INSTRUCTIONS TO FOLLOW = The records are to be copied word for word, and the pictures dropped.

[Dataset entries]
*** Block opens ***
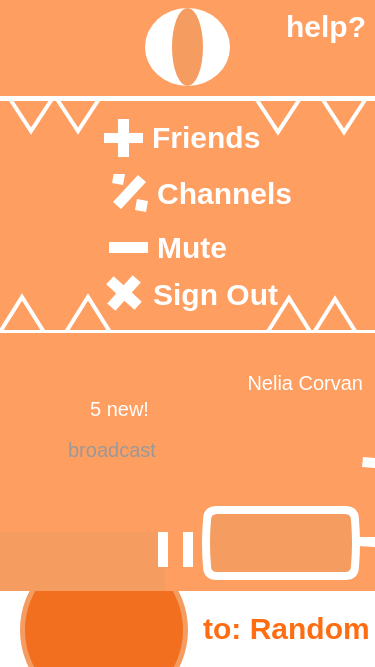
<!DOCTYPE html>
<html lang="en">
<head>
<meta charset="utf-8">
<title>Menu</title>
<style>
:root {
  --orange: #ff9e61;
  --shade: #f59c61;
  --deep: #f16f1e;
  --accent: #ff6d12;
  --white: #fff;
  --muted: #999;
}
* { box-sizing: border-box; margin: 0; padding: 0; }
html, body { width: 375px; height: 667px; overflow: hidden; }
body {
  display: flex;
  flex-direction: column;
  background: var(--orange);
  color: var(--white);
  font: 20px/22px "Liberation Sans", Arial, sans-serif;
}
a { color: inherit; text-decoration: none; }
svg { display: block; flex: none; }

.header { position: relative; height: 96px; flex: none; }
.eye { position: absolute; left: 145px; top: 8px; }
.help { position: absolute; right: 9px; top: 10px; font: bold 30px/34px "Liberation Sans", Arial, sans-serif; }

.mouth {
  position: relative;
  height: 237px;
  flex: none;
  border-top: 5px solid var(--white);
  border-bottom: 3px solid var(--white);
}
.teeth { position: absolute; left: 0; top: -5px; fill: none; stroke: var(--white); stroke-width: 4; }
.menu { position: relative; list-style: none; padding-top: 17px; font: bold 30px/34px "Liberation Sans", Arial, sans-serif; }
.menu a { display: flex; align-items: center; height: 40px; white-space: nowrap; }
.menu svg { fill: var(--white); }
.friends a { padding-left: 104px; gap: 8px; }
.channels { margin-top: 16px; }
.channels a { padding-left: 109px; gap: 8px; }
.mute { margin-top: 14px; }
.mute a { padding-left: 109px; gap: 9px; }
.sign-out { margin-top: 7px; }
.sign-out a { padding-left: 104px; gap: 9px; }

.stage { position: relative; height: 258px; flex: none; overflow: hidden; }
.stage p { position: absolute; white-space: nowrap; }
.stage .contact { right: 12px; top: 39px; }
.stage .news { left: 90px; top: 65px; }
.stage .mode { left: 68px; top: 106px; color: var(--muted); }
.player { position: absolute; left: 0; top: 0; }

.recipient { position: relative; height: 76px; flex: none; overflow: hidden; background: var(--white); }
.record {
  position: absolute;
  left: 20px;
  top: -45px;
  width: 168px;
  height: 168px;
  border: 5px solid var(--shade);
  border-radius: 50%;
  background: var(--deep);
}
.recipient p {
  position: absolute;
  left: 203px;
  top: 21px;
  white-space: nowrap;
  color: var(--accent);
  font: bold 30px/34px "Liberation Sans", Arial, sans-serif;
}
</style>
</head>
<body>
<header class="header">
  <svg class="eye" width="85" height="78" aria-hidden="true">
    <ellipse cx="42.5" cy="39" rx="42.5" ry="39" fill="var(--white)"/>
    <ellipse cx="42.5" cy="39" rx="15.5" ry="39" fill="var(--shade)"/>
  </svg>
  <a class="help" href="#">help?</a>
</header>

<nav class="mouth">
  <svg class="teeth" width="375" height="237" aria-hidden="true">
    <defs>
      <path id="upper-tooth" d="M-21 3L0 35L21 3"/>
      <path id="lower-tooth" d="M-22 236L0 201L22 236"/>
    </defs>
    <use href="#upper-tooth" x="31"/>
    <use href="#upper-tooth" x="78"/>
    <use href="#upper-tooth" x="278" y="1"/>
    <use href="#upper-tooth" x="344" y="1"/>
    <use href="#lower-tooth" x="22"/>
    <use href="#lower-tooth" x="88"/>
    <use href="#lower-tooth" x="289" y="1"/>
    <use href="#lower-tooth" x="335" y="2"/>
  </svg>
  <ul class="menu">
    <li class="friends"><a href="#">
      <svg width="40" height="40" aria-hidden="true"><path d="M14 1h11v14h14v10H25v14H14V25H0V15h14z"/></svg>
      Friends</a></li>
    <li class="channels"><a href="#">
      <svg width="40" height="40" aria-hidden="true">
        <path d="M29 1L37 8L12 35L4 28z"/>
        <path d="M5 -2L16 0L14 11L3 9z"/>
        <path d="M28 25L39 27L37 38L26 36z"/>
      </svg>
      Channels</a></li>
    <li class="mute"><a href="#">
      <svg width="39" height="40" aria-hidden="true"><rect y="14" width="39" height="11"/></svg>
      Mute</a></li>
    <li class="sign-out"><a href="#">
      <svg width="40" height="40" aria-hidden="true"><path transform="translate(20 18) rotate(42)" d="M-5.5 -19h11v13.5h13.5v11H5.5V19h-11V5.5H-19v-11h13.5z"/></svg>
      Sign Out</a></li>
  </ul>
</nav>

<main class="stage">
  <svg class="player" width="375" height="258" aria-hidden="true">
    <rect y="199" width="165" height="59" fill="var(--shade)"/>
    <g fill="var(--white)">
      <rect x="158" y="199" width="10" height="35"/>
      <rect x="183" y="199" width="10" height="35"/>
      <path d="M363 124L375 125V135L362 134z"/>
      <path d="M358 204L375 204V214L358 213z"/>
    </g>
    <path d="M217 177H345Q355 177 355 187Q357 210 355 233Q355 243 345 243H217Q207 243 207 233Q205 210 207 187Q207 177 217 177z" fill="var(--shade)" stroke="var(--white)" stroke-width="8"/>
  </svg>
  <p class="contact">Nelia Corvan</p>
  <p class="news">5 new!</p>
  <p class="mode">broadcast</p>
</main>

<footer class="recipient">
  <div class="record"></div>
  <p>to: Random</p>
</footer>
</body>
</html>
*** Block closes ***
TASK OUTPUT =
<!DOCTYPE html>
<html lang="en">
<head>
<meta charset="utf-8">
<title>Menu</title>
<style>
:root {
  --orange: #ff9e61;
  --shade: #f59c61;
  --deep: #f16f1e;
  --accent: #ff6d12;
  --white: #fff;
  --muted: #999;
}
* { box-sizing: border-box; margin: 0; padding: 0; }
html, body { width: 375px; height: 667px; overflow: hidden; }
body {
  display: flex;
  flex-direction: column;
  background: var(--orange);
  color: var(--white);
  font: 20px/22px "Liberation Sans", Arial, sans-serif;
}
a { color: inherit; text-decoration: none; }
svg { display: block; flex: none; }

.header { position: relative; height: 96px; flex: none; }
.eye { position: absolute; left: 145px; top: 8px; }
.help { position: absolute; right: 9px; top: 10px; font: bold 30px/34px "Liberation Sans", Arial, sans-serif; }

.mouth {
  position: relative;
  height: 237px;
  flex: none;
  border-top: 5px solid var(--white);
  border-bottom: 3px solid var(--white);
}
.teeth { position: absolute; left: 0; top: -5px; fill: none; stroke: var(--white); stroke-width: 4; }
.menu { position: relative; list-style: none; padding-top: 17px; font: bold 30px/34px "Liberation Sans", Arial, sans-serif; }
.menu a { display: flex; align-items: center; height: 40px; white-space: nowrap; }
.menu svg { fill: var(--white); }
.friends a { padding-left: 104px; gap: 8px; }
.channels { margin-top: 16px; }
.channels a { padding-left: 109px; gap: 8px; }
.mute { margin-top: 14px; }
.mute a { padding-left: 109px; gap: 9px; }
.sign-out { margin-top: 7px; }
.sign-out a { padding-left: 104px; gap: 9px; }

.stage { position: relative; height: 258px; flex: none; overflow: hidden; }
.stage p { position: absolute; white-space: nowrap; }
.stage .contact { right: 12px; top: 39px; }
.stage .news { left: 90px; top: 65px; }
.stage .mode { left: 68px; top: 106px; color: var(--muted); }
.player { position: absolute; left: 0; top: 0; }

.recipient { position: relative; height: 76px; flex: none; overflow: hidden; background: var(--white); }
.record {
  position: absolute;
  left: 20px;
  top: -45px;
  width: 168px;
  height: 168px;
  border: 5px solid var(--shade);
  border-radius: 50%;
  background: var(--deep);
}
.recipient p {
  position: absolute;
  left: 203px;
  top: 21px;
  white-space: nowrap;
  color: var(--accent);
  font: bold 30px/34px "Liberation Sans", Arial, sans-serif;
}
</style>
</head>
<body>
<header class="header">
  <svg class="eye" width="85" height="78" aria-hidden="true">
    <ellipse cx="42.5" cy="39" rx="42.5" ry="39" fill="var(--white)"/>
    <ellipse cx="42.5" cy="39" rx="15.5" ry="39" fill="var(--shade)"/>
  </svg>
  <a class="help" href="#">help?</a>
</header>

<nav class="mouth">
  <svg class="teeth" width="375" height="237" aria-hidden="true">
    <defs>
      <path id="upper-tooth" d="M-21 3L0 35L21 3"/>
      <path id="lower-tooth" d="M-22 236L0 201L22 236"/>
    </defs>
    <use href="#upper-tooth" x="31"/>
    <use href="#upper-tooth" x="78"/>
    <use href="#upper-tooth" x="278" y="1"/>
    <use href="#upper-tooth" x="344" y="1"/>
    <use href="#lower-tooth" x="22"/>
    <use href="#lower-tooth" x="88"/>
    <use href="#lower-tooth" x="289" y="1"/>
    <use href="#lower-tooth" x="335" y="2"/>
  </svg>
  <ul class="menu">
    <li class="friends"><a href="#">
      <svg width="40" height="40" aria-hidden="true"><path d="M14 1h11v14h14v10H25v14H14V25H0V15h14z"/></svg>
      Friends</a></li>
    <li class="channels"><a href="#">
      <svg width="40" height="40" aria-hidden="true">
        <path d="M29 1L37 8L12 35L4 28z"/>
        <path d="M5 -2L16 0L14 11L3 9z"/>
        <path d="M28 25L39 27L37 38L26 36z"/>
      </svg>
      Channels</a></li>
    <li class="mute"><a href="#">
      <svg width="39" height="40" aria-hidden="true"><rect y="14" width="39" height="11"/></svg>
      Mute</a></li>
    <li class="sign-out"><a href="#">
      <svg width="40" height="40" aria-hidden="true"><path transform="translate(20 18) rotate(42)" d="M-5.5 -19h11v13.5h13.5v11H5.5V19h-11V5.5H-19v-11h13.5z"/></svg>
      Sign Out</a></li>
  </ul>
</nav>

<main class="stage">
  <svg class="player" width="375" height="258" aria-hidden="true">
    <rect y="199" width="165" height="59" fill="var(--shade)"/>
    <g fill="var(--white)">
      <rect x="158" y="199" width="10" height="35"/>
      <rect x="183" y="199" width="10" height="35"/>
      <path d="M363 124L375 125V135L362 134z"/>
      <path d="M358 204L375 204V214L358 213z"/>
    </g>
    <path d="M217 177H345Q355 177 355 187Q357 210 355 233Q355 243 345 243H217Q207 243 207 233Q205 210 207 187Q207 177 217 177z" fill="var(--shade)" stroke="var(--white)" stroke-width="8"/>
  </svg>
  <p class="contact">Nelia Corvan</p>
  <p class="news">5 new!</p>
  <p class="mode">broadcast</p>
</main>

<footer class="recipient">
  <div class="record"></div>
  <p>to: Random</p>
</footer>
</body>
</html>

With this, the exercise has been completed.